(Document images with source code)
• • • •
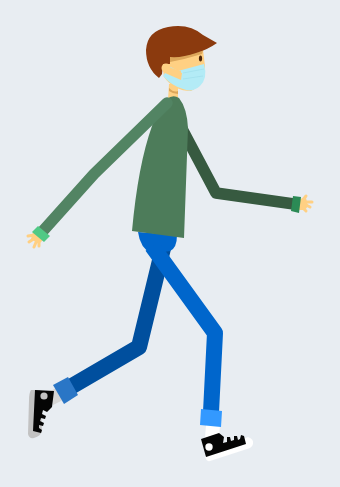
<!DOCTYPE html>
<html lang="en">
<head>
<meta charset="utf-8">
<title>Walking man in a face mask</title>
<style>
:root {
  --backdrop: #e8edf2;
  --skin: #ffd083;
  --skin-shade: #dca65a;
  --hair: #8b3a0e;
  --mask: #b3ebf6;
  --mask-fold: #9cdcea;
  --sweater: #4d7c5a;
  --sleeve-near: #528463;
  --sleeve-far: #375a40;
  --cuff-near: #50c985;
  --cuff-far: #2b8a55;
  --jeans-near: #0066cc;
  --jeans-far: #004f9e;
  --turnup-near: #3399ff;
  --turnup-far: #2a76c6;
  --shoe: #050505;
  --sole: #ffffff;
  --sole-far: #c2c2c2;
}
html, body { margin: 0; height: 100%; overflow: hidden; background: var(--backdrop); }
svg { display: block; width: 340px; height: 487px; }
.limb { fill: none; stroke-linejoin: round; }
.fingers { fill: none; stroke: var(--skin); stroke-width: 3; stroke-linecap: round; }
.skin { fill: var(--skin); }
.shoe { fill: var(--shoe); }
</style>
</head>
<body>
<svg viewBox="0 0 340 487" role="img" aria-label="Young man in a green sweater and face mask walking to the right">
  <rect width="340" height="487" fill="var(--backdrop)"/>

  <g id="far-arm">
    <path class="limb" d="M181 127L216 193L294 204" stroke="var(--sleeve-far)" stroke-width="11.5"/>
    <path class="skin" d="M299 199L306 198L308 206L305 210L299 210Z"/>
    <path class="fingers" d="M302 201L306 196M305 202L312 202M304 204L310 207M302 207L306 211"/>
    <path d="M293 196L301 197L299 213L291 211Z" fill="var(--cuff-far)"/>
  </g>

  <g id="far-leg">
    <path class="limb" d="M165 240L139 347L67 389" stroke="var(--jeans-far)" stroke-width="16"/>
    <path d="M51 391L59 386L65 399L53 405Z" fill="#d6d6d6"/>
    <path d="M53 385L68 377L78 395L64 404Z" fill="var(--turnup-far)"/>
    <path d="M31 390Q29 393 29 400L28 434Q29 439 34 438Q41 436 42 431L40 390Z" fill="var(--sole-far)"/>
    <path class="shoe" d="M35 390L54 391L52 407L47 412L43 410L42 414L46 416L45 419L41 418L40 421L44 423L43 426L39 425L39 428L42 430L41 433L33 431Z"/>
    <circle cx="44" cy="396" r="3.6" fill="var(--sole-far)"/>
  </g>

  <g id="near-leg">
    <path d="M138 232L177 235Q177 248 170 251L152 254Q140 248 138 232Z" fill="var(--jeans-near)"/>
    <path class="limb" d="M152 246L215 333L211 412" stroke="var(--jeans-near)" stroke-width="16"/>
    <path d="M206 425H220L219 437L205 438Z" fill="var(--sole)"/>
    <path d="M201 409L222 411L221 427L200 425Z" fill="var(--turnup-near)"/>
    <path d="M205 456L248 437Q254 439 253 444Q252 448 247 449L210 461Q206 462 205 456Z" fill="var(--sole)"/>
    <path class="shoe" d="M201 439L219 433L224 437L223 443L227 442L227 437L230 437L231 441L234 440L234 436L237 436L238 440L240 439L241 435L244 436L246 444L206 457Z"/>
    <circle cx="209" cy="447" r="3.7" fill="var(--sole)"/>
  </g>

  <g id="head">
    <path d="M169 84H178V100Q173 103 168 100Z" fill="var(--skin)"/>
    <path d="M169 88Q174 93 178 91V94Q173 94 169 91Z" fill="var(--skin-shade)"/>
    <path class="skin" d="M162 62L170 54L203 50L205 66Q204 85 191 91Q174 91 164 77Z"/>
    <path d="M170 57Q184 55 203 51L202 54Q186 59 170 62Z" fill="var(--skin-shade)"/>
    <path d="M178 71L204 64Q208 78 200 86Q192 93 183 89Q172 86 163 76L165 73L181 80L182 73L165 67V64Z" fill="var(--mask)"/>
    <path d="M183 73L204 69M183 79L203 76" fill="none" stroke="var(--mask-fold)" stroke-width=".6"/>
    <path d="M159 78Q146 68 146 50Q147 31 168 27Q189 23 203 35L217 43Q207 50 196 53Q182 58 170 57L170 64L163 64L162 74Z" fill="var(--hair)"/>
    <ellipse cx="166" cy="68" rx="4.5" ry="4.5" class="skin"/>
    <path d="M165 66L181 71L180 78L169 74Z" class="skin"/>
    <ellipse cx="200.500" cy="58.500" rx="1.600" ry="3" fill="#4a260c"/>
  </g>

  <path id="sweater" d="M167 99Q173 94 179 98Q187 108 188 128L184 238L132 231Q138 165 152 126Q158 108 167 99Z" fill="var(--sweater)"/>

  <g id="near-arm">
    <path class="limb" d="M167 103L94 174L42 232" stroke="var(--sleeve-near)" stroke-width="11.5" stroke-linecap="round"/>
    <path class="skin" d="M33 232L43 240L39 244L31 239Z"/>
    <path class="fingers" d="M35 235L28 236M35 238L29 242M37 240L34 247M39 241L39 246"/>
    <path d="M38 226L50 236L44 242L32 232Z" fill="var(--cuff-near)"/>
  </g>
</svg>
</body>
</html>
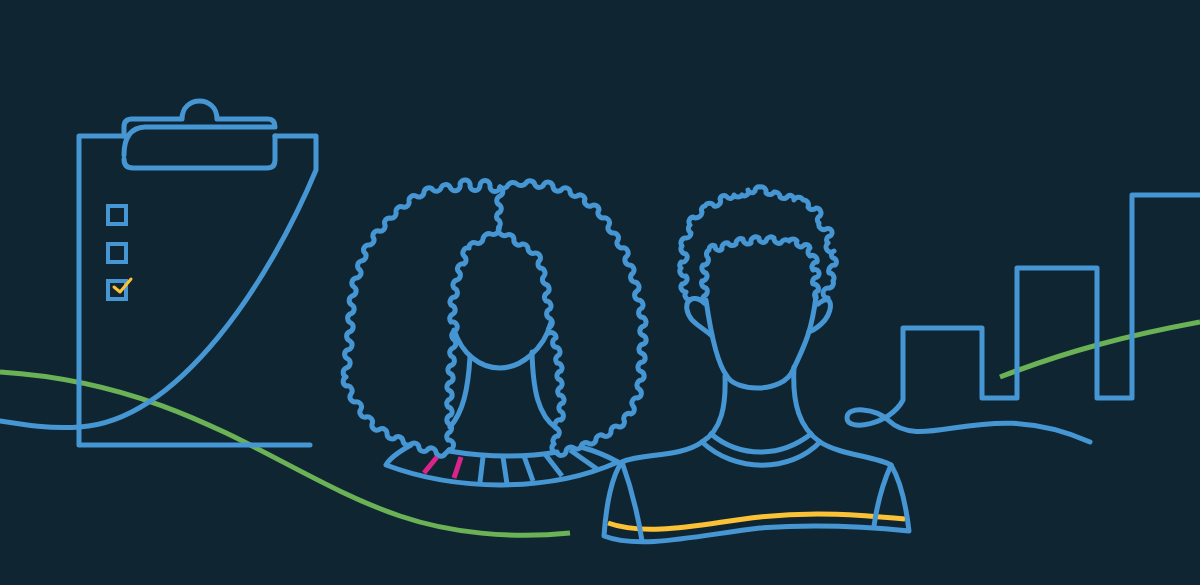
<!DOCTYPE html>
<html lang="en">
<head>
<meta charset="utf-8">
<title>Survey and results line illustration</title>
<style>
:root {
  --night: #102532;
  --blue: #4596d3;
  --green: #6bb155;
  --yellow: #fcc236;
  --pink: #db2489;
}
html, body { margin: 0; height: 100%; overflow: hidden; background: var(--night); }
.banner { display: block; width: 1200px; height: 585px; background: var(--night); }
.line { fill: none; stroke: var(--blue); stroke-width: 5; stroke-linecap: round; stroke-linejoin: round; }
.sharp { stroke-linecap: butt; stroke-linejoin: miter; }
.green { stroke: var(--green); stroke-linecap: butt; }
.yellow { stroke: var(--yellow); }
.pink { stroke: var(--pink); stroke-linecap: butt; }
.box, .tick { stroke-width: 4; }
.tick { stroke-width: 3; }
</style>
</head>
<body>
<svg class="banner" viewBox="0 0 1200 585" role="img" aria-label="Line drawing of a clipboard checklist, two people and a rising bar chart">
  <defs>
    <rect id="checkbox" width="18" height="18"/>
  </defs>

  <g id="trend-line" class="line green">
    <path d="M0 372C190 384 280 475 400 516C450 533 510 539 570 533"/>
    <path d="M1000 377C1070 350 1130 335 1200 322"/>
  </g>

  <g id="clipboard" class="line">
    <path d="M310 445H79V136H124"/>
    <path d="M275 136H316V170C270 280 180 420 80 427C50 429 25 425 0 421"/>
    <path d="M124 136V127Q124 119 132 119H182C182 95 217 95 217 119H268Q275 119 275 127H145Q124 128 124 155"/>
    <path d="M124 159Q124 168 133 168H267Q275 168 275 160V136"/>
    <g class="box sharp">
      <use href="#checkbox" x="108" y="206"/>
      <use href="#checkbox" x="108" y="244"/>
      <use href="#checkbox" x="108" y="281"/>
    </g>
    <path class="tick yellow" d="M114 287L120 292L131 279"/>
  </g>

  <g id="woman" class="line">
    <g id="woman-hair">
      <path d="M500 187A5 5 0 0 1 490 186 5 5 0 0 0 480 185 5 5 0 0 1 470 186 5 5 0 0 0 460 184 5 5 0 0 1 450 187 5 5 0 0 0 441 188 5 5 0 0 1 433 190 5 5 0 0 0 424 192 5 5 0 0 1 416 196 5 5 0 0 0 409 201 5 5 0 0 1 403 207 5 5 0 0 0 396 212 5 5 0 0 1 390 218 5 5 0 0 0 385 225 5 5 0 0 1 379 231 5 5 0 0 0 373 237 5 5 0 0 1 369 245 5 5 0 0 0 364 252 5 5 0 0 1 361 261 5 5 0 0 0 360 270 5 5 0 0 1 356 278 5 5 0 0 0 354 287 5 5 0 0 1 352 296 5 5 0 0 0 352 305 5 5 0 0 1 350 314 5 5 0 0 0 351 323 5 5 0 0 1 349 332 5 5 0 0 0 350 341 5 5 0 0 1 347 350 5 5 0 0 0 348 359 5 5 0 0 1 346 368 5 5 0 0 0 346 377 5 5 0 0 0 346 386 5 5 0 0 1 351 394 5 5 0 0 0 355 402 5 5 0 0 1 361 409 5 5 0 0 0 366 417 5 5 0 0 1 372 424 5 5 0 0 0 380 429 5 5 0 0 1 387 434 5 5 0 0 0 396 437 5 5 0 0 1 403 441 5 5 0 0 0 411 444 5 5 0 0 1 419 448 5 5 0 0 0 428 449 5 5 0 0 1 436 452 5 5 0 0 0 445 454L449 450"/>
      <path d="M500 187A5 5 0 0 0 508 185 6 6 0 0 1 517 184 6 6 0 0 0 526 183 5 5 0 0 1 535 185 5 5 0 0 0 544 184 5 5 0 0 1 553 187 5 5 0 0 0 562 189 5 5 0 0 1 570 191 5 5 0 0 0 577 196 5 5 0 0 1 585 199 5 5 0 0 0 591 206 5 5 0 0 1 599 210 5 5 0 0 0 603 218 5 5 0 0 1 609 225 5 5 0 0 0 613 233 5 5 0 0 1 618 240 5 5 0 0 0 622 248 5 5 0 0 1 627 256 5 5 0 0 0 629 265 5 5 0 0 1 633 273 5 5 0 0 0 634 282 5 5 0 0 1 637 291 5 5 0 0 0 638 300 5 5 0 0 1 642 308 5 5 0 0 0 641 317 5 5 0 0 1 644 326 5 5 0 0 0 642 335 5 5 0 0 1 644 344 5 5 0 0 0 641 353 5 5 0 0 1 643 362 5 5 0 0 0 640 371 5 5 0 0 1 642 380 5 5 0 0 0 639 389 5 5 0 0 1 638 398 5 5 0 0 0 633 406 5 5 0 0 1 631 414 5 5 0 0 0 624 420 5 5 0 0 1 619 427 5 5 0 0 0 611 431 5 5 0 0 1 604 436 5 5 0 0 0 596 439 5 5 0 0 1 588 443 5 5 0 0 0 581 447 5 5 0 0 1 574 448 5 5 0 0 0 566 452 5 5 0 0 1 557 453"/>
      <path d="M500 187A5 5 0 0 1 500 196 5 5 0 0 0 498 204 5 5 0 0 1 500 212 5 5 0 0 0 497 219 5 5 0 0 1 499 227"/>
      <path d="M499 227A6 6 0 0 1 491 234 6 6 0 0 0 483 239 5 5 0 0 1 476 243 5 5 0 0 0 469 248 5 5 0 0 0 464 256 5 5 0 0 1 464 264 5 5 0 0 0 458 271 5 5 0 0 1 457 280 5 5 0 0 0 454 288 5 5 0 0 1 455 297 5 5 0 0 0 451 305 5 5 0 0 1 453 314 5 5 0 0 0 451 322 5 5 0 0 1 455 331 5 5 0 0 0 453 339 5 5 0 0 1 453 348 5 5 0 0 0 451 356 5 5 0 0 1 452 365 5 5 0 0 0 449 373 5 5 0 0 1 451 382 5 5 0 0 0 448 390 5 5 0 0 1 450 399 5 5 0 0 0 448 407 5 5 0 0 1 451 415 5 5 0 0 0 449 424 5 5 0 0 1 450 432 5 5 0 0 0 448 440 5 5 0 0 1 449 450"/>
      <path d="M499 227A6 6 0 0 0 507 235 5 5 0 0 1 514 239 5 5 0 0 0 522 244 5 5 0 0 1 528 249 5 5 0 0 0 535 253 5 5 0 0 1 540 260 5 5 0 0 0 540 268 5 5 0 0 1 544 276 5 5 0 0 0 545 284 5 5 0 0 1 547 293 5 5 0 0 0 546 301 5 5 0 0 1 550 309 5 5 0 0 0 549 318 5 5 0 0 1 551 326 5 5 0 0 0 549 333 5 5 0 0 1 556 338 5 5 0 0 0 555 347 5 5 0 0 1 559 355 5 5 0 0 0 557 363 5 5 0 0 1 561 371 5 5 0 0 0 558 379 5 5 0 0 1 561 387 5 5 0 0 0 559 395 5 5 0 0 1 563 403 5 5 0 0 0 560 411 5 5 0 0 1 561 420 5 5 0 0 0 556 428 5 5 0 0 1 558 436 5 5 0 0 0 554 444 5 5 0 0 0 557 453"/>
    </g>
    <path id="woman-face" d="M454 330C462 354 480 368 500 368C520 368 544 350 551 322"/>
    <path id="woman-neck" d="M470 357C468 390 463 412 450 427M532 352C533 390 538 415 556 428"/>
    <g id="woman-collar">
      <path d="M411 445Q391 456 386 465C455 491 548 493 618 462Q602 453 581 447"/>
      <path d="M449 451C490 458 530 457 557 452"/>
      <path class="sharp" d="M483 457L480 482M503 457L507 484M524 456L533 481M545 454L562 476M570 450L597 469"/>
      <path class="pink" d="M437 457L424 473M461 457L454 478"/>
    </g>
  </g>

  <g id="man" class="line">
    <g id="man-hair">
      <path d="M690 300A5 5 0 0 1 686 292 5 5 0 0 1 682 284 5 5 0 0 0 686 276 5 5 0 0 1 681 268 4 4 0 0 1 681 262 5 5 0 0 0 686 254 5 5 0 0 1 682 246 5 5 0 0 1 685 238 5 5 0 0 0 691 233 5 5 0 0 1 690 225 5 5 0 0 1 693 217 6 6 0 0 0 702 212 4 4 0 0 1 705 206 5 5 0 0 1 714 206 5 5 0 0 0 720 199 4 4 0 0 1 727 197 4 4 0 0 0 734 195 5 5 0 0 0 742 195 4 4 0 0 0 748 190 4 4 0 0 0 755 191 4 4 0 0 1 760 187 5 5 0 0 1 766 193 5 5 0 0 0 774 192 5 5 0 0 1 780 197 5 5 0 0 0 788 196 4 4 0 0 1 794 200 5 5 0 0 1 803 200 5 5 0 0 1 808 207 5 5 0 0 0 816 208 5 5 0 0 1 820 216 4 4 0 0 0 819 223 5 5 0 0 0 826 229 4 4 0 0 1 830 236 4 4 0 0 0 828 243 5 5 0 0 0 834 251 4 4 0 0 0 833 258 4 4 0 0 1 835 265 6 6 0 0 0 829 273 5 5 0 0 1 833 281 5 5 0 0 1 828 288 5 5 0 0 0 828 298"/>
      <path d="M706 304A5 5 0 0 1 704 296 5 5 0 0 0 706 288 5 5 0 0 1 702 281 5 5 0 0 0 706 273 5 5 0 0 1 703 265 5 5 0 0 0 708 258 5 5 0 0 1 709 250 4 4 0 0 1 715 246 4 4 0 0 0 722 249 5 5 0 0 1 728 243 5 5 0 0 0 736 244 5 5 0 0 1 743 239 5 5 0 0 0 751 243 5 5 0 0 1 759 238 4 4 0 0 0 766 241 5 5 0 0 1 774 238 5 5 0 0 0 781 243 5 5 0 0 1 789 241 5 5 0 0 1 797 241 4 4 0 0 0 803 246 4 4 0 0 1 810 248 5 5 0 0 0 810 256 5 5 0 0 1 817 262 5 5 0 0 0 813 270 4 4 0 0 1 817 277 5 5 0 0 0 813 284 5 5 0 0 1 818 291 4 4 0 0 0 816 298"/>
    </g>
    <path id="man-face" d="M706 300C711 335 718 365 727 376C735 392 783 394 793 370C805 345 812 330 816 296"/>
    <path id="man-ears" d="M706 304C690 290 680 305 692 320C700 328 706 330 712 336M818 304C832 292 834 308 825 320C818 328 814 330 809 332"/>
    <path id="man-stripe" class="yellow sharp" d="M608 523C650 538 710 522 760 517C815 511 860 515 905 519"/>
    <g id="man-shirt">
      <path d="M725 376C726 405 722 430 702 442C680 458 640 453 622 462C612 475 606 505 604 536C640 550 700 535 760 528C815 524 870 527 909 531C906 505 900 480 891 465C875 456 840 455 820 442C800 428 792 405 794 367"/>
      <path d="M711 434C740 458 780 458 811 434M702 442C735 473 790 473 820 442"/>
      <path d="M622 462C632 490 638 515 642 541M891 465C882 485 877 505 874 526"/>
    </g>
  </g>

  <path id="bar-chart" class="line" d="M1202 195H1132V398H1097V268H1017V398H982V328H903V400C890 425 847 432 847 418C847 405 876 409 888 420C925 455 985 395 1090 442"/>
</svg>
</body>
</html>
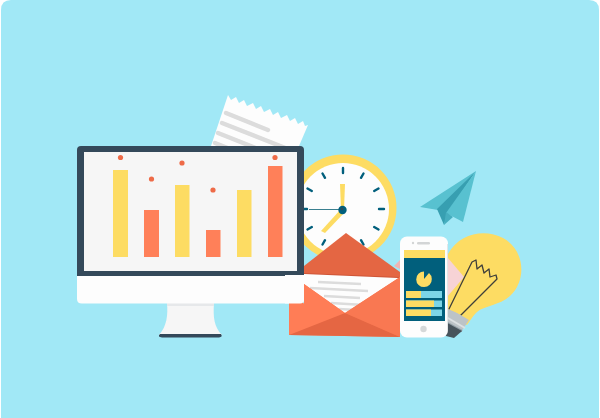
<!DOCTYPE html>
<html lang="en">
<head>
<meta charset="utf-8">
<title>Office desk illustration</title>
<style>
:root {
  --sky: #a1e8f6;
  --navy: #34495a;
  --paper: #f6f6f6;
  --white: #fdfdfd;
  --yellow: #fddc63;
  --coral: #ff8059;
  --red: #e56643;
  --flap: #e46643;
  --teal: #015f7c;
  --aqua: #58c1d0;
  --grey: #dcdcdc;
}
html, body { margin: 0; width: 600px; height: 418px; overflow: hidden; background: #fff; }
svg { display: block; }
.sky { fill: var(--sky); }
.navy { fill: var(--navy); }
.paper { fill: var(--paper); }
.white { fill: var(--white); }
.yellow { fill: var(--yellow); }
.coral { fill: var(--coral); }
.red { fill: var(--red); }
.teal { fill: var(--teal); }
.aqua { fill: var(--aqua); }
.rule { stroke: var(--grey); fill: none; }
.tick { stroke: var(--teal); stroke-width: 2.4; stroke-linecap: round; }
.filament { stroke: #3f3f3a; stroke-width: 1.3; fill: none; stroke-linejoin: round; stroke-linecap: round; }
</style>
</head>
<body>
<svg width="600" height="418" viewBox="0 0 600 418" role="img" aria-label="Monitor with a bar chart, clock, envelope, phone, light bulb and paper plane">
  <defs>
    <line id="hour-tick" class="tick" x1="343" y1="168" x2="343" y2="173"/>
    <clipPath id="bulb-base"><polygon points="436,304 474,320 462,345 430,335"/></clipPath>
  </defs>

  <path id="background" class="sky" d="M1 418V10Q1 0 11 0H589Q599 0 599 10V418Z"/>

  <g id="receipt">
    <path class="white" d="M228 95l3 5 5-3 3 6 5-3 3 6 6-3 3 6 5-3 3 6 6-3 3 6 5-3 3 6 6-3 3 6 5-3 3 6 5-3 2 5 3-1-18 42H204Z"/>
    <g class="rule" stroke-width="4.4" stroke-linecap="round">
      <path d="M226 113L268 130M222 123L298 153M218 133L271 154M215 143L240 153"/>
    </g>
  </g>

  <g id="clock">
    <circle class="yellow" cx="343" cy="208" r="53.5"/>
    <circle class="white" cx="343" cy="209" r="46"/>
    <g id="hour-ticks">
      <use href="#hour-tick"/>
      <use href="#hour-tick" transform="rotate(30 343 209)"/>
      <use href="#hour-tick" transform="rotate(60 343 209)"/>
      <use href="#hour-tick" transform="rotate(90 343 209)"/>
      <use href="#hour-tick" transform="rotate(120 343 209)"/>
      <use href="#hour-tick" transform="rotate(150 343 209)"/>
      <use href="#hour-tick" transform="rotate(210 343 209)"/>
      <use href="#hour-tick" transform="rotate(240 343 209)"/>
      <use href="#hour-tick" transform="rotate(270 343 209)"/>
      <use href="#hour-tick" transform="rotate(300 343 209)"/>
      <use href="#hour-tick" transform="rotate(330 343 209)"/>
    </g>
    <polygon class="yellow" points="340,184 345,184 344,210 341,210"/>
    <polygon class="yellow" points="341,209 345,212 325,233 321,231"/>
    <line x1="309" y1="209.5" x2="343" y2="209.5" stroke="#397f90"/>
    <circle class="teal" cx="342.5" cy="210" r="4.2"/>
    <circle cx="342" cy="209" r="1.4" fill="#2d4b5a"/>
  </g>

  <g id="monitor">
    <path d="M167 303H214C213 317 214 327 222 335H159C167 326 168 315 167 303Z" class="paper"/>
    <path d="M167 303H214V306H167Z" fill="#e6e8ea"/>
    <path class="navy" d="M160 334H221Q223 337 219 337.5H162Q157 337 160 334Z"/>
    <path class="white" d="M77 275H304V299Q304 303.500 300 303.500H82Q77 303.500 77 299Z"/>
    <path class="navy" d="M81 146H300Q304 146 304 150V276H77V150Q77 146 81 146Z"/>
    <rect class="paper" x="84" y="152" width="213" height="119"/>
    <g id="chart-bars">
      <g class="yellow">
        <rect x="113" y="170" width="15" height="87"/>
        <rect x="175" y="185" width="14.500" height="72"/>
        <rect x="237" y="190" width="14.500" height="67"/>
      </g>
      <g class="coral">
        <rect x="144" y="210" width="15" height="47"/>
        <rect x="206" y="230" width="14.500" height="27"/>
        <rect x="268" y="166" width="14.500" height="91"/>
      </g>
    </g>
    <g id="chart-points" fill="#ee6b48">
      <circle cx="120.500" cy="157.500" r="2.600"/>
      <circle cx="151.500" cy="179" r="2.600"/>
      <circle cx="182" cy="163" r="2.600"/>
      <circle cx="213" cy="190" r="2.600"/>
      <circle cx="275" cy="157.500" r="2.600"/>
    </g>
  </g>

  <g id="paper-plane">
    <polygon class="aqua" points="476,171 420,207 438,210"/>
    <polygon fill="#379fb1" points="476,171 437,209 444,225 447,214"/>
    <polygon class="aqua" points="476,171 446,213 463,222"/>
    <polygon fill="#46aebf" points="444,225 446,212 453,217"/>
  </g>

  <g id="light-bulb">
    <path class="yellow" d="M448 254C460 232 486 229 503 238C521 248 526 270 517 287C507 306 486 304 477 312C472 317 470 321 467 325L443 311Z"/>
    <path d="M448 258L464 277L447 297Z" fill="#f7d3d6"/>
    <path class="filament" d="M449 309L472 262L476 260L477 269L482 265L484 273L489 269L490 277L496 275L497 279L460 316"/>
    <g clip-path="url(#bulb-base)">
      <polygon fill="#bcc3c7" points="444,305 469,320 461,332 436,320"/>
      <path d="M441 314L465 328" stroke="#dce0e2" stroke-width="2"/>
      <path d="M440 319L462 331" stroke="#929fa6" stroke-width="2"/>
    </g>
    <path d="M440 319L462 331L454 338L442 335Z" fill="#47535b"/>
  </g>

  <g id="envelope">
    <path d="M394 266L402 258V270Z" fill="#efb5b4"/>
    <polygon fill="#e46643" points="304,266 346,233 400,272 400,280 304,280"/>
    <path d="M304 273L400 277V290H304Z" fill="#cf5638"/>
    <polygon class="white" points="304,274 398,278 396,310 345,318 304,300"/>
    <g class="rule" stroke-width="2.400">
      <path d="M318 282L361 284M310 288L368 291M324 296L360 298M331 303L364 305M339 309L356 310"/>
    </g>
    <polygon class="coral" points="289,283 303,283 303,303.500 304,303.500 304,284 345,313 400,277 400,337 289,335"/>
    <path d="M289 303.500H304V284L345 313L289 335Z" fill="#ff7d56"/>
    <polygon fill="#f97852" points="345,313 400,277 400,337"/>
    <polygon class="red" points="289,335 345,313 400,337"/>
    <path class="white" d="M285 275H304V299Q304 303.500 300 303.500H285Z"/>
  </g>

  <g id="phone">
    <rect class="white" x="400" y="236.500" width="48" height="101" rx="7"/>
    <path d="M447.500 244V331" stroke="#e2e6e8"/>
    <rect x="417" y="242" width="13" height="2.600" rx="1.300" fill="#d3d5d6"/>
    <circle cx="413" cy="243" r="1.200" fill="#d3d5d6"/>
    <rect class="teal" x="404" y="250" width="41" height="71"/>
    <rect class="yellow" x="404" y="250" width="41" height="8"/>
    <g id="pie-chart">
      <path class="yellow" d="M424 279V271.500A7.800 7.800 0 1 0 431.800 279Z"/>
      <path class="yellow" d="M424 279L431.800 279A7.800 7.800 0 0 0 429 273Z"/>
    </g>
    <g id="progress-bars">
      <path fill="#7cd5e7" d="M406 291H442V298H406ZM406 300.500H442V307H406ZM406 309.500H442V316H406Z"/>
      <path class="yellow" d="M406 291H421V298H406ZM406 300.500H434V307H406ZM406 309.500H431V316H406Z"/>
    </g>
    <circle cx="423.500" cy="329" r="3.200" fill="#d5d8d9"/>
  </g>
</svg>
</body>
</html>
• • • •
[About this exercise] Pull together all lines from the data that mention the word "jeans".

[Written solution]
  --jeans-near: #0066cc;
  --jeans-far: #004f9e;
    <path class="limb" d="M165 240L139 347L67 389" stroke="var(--jeans-far)" stroke-width="16"/>
    <path d="M138 232L177 235Q177 248 170 251L152 254Q140 248 138 232Z" fill="var(--jeans-near)"/>
    <path class="limb" d="M152 246L215 333L211 412" stroke="var(--jeans-near)" stroke-width="16"/>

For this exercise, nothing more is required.